The ad which was for Cadbury’s Dairy Milk Bliss chocolate bars, invoked Naomi’s name and reputation for an campaign seen on billboards and magazines. The ‘Bliss’ ads used the tagline:
“Move over Naomi, there’s a new diva in town.”
In a statement released today, Cadbury sought to make amends and end the fallout over its ‘Bliss’ ad:
“Cadbury takes its responsibility to consumers very seriously indeed, and we would never deliberately produce any marketing material we felt might cause offense to any section of society. It was not our intention that this campaign should offend Naomi, her family or anybody else, and we are sincerely sorry that it has done so.”
Given Cadbury’s statement today apologizing for the ad, it would seem that the company has acknowledged Naomi’s grievance and addressed it. But has the supermodel really won?
Throughout the week many have weighed in on whether or not Naomi was justified in moving forward on legal action against the chocolate maker and Kraft sub-brand.
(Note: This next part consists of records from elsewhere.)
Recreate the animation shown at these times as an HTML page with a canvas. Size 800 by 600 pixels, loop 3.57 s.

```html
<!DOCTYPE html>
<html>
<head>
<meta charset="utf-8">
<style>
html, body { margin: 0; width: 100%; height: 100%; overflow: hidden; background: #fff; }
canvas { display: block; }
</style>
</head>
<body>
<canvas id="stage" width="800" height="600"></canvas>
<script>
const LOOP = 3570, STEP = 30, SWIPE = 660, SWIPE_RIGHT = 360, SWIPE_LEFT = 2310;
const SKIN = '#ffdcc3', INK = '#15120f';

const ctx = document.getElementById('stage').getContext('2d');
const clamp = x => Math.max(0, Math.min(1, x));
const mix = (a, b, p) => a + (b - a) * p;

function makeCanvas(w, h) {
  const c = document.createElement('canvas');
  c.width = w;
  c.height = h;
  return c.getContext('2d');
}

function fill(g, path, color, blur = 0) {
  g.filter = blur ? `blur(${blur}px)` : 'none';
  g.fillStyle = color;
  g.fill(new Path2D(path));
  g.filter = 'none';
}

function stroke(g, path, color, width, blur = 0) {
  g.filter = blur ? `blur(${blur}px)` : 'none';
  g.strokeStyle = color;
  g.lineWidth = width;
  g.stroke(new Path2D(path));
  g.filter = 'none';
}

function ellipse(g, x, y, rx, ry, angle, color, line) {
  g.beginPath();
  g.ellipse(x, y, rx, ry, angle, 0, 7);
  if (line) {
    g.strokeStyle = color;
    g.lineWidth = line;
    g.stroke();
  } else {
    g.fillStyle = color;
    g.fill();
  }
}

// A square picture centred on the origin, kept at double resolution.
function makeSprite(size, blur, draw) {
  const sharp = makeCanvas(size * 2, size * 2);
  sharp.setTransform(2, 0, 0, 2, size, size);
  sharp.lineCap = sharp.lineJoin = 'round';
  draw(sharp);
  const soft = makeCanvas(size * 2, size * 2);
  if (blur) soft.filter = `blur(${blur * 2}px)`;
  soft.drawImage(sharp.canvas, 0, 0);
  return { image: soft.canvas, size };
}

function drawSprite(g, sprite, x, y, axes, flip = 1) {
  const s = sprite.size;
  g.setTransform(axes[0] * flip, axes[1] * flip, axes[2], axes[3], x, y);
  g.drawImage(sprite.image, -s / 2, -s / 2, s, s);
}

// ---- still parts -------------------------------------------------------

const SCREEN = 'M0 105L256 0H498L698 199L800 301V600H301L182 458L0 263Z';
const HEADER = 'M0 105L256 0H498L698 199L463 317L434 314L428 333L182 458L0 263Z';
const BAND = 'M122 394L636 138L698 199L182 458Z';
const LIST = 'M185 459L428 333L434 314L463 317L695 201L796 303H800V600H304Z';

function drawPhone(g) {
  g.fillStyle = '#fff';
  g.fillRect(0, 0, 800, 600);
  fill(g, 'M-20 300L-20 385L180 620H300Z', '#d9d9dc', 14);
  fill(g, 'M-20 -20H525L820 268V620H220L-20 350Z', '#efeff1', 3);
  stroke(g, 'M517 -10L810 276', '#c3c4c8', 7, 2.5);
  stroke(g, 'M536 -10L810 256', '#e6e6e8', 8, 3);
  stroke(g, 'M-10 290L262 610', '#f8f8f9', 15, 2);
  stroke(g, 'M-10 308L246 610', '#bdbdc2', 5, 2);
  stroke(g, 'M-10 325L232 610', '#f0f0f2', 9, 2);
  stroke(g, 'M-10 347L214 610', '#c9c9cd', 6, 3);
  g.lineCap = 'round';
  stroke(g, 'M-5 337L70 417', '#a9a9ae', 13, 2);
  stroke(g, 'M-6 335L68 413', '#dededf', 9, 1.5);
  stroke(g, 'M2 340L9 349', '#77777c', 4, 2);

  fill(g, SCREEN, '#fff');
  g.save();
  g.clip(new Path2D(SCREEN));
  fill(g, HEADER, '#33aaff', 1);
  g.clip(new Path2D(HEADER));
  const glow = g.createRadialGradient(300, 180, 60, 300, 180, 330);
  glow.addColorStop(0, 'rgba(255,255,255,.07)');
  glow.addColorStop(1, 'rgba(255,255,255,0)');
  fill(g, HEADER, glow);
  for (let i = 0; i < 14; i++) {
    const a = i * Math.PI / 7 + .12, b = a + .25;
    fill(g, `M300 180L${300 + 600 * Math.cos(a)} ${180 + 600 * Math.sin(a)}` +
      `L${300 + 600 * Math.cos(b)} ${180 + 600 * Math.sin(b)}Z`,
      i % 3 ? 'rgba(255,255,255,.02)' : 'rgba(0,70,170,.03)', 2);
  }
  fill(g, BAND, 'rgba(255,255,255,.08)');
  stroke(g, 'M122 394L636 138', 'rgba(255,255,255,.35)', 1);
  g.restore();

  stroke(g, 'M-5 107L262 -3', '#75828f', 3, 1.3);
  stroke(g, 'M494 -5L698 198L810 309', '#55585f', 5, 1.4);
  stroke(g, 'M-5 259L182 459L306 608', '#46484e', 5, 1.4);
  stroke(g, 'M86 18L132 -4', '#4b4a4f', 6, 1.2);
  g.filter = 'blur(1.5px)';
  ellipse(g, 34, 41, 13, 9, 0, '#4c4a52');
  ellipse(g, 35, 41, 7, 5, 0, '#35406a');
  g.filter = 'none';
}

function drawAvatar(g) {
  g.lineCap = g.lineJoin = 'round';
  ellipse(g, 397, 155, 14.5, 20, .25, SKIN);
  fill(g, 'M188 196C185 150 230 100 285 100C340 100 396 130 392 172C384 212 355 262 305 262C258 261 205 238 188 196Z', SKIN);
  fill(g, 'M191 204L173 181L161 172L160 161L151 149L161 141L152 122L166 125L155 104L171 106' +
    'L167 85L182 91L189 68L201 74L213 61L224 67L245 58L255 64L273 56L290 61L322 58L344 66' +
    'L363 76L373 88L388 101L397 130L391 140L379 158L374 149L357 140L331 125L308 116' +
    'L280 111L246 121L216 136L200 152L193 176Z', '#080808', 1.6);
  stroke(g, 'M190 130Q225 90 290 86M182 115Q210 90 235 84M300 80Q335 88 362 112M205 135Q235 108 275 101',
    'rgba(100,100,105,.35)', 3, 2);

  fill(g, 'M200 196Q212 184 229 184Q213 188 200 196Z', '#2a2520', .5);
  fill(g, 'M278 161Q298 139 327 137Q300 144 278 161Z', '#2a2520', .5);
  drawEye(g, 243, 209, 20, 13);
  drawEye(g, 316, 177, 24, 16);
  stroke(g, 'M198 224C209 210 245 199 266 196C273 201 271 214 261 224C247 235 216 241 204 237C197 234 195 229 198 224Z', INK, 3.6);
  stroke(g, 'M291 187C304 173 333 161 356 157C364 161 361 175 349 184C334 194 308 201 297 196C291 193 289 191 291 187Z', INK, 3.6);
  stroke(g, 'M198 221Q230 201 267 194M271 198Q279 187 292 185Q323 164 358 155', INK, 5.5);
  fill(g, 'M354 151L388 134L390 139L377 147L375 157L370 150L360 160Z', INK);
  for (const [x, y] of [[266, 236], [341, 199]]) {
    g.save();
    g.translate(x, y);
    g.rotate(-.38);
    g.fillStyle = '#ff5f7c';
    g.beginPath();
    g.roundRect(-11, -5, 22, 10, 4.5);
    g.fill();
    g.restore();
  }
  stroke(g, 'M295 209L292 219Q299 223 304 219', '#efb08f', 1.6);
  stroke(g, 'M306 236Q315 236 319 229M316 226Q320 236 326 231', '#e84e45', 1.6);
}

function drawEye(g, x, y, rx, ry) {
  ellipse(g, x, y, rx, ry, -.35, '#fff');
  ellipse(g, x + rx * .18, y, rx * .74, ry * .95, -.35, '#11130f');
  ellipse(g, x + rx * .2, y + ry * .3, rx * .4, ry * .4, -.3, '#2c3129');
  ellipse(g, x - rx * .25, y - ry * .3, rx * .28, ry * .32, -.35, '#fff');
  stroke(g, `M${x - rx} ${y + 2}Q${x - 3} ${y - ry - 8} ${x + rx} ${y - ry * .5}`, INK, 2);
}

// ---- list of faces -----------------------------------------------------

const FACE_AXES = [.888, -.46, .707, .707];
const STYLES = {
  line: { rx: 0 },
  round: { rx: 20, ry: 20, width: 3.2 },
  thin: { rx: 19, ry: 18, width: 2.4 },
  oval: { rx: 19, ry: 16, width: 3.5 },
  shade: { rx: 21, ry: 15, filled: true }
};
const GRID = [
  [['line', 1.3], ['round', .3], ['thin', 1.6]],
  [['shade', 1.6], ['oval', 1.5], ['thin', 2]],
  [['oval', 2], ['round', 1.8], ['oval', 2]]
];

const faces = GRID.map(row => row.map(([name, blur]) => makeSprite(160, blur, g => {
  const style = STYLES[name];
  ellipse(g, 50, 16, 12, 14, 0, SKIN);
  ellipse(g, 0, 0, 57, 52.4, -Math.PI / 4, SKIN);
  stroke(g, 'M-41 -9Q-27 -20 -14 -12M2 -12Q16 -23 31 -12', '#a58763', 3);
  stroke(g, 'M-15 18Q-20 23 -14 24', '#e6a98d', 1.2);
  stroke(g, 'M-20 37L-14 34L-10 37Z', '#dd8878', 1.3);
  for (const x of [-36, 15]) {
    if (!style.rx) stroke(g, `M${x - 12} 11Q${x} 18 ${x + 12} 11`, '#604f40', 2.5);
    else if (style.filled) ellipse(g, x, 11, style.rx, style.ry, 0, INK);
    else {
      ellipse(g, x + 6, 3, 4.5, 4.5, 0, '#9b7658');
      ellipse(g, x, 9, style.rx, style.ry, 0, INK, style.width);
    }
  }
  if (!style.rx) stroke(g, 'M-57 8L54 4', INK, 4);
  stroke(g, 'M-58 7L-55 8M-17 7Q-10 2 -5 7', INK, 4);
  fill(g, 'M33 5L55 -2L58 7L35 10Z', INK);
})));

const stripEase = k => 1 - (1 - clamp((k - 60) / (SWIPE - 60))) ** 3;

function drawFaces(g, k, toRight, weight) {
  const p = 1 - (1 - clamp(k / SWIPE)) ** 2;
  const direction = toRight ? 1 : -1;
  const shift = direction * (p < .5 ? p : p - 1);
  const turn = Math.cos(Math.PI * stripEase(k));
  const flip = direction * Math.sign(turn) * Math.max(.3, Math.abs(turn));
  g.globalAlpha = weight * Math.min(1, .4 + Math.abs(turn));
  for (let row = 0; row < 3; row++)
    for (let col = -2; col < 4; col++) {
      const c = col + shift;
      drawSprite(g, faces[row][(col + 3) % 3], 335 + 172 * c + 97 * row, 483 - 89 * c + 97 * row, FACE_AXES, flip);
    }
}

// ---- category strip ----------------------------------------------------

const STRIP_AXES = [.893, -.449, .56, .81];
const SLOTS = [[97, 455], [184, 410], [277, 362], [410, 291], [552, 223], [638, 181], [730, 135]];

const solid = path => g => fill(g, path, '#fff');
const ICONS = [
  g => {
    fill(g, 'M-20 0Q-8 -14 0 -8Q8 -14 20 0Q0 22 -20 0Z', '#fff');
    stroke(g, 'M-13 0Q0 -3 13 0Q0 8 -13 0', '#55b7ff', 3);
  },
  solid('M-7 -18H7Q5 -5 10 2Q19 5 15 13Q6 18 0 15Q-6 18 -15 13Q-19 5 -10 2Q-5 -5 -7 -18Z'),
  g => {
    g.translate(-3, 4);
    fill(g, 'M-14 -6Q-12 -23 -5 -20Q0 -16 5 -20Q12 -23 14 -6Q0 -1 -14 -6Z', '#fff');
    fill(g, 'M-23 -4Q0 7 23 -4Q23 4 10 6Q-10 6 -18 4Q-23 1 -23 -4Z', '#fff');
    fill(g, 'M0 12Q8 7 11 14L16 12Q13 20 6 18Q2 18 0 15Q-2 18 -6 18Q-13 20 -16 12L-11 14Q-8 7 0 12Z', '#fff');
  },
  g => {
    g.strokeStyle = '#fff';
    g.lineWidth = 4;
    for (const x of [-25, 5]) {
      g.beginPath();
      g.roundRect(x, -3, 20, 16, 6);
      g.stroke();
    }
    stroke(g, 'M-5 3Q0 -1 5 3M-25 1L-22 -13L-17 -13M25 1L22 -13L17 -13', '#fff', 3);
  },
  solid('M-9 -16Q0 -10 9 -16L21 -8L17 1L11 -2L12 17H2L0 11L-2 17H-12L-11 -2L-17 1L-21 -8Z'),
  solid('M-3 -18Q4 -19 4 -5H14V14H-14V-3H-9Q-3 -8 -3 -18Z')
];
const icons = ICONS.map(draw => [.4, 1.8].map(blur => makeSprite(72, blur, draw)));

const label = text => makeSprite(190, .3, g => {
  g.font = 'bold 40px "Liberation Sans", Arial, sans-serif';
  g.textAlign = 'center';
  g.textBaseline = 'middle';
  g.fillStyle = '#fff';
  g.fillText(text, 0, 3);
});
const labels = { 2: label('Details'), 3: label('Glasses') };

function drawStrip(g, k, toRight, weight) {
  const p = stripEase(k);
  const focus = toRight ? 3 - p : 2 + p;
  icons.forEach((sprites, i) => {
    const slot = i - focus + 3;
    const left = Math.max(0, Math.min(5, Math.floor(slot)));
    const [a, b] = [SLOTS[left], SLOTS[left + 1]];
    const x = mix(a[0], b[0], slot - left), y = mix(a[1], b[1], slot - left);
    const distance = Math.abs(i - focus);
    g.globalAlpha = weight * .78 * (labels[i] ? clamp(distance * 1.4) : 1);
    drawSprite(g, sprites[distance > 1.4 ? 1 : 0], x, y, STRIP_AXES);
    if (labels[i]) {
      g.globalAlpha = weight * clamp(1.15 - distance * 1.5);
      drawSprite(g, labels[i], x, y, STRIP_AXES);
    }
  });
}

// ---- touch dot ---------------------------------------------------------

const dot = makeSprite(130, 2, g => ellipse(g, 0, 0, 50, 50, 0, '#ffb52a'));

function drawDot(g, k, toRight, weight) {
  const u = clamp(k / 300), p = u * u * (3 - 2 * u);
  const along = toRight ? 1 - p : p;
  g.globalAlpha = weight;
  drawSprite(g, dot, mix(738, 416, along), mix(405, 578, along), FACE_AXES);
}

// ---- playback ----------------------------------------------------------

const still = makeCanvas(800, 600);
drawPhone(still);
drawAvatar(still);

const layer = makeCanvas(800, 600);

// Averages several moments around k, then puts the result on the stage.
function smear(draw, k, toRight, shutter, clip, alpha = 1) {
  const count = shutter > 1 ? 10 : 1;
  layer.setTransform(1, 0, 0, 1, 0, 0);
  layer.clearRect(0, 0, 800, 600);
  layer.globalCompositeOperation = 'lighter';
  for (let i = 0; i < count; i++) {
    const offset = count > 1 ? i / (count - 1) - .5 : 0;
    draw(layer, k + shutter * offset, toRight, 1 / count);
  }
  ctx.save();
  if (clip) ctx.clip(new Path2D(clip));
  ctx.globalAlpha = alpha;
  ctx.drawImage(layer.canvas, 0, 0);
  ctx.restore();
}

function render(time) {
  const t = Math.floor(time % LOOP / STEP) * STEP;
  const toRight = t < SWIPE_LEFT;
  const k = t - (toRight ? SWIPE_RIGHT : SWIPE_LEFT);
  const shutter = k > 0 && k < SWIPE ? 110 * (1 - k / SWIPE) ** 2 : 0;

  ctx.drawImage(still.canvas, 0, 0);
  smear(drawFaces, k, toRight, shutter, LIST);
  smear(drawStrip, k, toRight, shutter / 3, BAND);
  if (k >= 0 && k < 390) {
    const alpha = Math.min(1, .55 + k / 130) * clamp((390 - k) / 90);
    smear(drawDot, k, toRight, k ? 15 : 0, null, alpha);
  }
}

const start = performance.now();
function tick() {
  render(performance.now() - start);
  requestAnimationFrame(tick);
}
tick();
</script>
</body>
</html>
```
Naomi claimed that she was deeply offended by the ads saying:
“It’s upsetting to be described as chocolate, not just for me but for all black women and black people. I do not find any humor in this. It is insulting and hurtful.”
On our sister site, Coco + Creme, Jessica A. Andrews explored whether or not the term “chocolate” could be discriminatory and readers seemed split on the subject. But regardless of whether or not we as individuals felt the label could be offensive, Cadbury has stepped up to do damage control to keep the situation from getting worse.
As the discussion about Naomi’s reaction to the Cadbury ads has evolved many have wondered if the ad poked more fun at the supermodel’s temperamental public image than her skin color. While she has been known to rock runways around the world, in recent years the model’s name has become synonymous with cell-phone throwing and assistant abusing.
In 2007, Naomi was accused of throwing her bedazzled Blackberry at her housekeeper and two years prior she pled guilty to slapping and beating her assistant with a cell phone. In 1998, she plead guilty to assaulting a former assistant with a telephone as well.
Given the vagueness of the ad, it is impossible to determine whether Cadbury was using Naomi’s skin color or her reputation for the butt of its jokes. But today with the company offering its apology, has Naomi truly won?
Weigh in Clutchettes and tell us what you think? Did Naomi win in her campaign against Cadbury’s ads? Share your thoughts!